By JOHN FLOWERS
EAST MIDDLEBURY — When Irene Piper was a child, you knew there was a crisis in the community when someone rang the bell in the East Middlebury United Methodist Church (UMC). Citizens would converge on the 1849 worship hall, discuss the problem at hand, and work together to solve it.
“The church was the center of the community,” said Piper, now 68.
By KATHRYN FLAGG
ADDISON COUNTY — Rain, rain, go away.
That’s the refrain taken up this summer by farmers and gardeners around the county, as heavier than normal rainfall in June drowned out some efforts at summer planting and harvesting.
The National Weather Service in Burlington tallied 5.25 inches of precipitation last month — nearly 2 inches more than the normal June rainfall, said meteorologist Jessica Neiles.
By ANDREA SUOZZO
MIDDLEBURY — The sky was overcast and the breeze cool as the Middlebury Panthers and Vergennes Champs entered the municipal pool in Middlebury Tuesday evening. It was the only meet of the summer season in which the county rivals would face off.

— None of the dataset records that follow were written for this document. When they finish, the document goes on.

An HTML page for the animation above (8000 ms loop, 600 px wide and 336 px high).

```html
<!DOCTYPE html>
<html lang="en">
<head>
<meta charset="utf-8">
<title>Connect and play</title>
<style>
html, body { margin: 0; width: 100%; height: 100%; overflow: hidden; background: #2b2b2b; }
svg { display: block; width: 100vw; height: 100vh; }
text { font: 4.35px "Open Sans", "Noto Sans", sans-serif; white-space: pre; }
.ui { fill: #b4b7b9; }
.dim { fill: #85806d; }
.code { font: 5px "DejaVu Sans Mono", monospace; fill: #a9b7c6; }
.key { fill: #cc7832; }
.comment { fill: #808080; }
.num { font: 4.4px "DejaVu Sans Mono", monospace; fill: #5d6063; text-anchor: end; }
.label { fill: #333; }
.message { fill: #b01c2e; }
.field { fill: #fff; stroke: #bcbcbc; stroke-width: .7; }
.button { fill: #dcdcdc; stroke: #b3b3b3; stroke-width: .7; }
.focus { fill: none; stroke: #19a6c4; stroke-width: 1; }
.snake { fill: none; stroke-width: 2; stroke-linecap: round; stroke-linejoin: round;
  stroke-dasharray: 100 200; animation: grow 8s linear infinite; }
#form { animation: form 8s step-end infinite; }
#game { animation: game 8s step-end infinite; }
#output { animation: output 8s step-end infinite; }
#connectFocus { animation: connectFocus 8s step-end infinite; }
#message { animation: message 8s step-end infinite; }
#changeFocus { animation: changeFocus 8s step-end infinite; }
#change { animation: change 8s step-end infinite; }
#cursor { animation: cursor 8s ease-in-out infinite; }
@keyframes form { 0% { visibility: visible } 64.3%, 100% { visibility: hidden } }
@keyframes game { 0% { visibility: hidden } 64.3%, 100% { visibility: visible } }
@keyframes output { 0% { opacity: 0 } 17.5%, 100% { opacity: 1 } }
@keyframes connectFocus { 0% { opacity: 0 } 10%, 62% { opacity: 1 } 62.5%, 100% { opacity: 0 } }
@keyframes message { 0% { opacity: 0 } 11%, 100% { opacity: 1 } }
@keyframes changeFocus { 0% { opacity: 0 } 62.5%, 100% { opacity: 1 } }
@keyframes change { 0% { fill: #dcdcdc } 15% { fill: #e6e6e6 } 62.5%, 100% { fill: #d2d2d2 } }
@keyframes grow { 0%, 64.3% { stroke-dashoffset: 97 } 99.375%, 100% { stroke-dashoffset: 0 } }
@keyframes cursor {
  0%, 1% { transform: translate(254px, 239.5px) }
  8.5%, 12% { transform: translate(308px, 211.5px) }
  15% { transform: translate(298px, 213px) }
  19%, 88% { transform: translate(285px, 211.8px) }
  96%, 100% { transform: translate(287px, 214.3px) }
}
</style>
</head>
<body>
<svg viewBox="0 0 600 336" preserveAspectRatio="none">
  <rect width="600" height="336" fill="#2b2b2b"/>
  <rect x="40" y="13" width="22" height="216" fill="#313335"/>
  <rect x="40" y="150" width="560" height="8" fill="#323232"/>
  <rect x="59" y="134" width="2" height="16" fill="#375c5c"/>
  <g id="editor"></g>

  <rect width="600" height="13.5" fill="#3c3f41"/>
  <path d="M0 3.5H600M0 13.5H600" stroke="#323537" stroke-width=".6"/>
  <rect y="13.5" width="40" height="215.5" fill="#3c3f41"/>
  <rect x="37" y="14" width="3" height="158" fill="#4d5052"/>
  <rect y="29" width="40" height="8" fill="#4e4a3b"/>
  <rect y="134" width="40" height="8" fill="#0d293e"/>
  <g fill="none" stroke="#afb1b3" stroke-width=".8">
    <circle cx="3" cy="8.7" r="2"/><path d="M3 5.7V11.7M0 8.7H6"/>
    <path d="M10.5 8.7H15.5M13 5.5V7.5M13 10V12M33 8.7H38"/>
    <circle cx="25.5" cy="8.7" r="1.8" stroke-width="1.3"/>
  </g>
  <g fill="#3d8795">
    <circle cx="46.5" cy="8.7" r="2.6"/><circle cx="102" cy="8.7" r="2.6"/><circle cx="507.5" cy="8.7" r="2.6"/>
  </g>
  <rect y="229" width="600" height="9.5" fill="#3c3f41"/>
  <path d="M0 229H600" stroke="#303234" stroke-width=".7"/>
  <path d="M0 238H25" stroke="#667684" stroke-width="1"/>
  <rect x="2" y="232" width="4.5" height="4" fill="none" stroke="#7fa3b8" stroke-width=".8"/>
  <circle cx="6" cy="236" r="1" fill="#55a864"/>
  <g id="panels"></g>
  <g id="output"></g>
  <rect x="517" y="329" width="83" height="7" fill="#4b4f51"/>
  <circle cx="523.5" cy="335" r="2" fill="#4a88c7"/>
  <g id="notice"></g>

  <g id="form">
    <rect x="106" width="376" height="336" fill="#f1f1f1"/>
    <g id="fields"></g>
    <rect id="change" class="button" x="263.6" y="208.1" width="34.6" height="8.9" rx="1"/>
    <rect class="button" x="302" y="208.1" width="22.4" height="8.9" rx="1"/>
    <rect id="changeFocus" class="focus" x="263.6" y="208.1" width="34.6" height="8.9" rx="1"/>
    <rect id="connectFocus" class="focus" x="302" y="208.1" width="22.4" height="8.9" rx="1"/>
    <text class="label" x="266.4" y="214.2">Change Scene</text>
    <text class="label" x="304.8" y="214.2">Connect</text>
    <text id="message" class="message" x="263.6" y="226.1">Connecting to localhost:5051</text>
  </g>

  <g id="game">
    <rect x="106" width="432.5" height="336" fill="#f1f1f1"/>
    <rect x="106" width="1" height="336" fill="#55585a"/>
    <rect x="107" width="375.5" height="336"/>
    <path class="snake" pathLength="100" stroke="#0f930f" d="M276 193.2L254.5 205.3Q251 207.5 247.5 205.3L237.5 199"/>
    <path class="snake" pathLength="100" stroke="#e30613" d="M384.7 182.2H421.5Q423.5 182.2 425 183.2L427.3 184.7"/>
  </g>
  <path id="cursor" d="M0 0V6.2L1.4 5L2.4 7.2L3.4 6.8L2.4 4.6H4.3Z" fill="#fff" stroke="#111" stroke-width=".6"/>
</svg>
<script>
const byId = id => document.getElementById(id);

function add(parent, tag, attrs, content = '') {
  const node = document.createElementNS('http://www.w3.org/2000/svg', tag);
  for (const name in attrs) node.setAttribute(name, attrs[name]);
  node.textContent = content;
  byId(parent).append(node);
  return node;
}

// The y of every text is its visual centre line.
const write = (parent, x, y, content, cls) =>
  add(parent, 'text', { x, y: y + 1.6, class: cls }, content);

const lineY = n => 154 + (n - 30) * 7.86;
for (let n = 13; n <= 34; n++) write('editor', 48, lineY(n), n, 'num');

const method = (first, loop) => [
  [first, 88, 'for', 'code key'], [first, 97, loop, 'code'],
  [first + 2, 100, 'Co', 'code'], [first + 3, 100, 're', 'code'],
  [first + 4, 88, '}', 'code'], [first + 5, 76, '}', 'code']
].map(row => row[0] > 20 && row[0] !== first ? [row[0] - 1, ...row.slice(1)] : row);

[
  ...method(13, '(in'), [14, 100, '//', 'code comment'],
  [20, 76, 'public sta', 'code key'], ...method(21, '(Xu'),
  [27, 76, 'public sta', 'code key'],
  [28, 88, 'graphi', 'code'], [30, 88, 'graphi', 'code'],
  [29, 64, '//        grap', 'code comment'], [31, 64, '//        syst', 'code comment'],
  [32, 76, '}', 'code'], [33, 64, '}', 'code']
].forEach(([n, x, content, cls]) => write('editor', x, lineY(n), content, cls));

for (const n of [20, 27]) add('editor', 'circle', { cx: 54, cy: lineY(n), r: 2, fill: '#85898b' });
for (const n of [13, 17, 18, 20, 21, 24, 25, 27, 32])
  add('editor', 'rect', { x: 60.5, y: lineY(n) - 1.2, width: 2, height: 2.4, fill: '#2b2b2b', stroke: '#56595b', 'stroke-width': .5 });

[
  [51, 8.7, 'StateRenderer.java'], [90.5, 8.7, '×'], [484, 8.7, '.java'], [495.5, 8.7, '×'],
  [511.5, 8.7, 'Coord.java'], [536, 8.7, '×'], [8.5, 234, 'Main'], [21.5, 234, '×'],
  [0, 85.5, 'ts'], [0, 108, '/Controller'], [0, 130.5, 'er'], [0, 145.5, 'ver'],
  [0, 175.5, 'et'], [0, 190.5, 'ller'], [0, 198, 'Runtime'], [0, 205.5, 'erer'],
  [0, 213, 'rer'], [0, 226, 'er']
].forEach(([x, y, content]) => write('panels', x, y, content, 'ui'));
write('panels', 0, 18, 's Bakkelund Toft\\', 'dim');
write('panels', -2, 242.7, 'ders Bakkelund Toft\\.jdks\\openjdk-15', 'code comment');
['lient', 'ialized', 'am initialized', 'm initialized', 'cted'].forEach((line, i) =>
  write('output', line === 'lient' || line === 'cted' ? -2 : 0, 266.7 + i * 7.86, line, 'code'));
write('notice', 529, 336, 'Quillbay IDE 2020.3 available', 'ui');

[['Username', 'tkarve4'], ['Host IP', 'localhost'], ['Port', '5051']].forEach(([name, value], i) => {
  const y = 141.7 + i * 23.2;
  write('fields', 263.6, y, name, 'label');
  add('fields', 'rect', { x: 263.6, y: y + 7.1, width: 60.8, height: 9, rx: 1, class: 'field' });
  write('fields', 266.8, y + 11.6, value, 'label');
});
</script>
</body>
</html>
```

Each team had about 60 swimmers at the meet. A team from Winooski was also in attendance, swimming against Vergennes.
The Champs fell to the Panthers 192.50 to 254.50, while Vergennes beat Winooski.
With two weeks to go before league championships, the swimmers struggled for their best times in the chill air.
ADDISON COUNTY — Michael O’Neill had a run-in with a colorful but noxious weed last summer when he saw the plant and, out of curiosity, smelled and touched its tall, green stems and yellow blossoms. Unfortunately, the Shoreham man suffered an adverse reaction — itching and mildly blistering skin — but it was not bad enough for him to seek medical help for the condition.
Earlier this summer, however, O’Neill accidentally brushed his hand across one of the plants and this time suffered severe blistering.
By ANDREA SUOZZO
VERGENNES — Mirrors cropping up this month in local Vergennes businesses are reflecting well on the Little City’s record of public service.
This spring, local artists decorated 47 of these mirrors as part of a fund-raiser for the Vergennes Lions Club. Pieces in the project, entitled “Reflections on Vergennes,” will be on display all over town until July 18, when they will be auctioned off in a silent auction to benefit Lions Club community projects, including efforts to help with vision and hearing disabilities.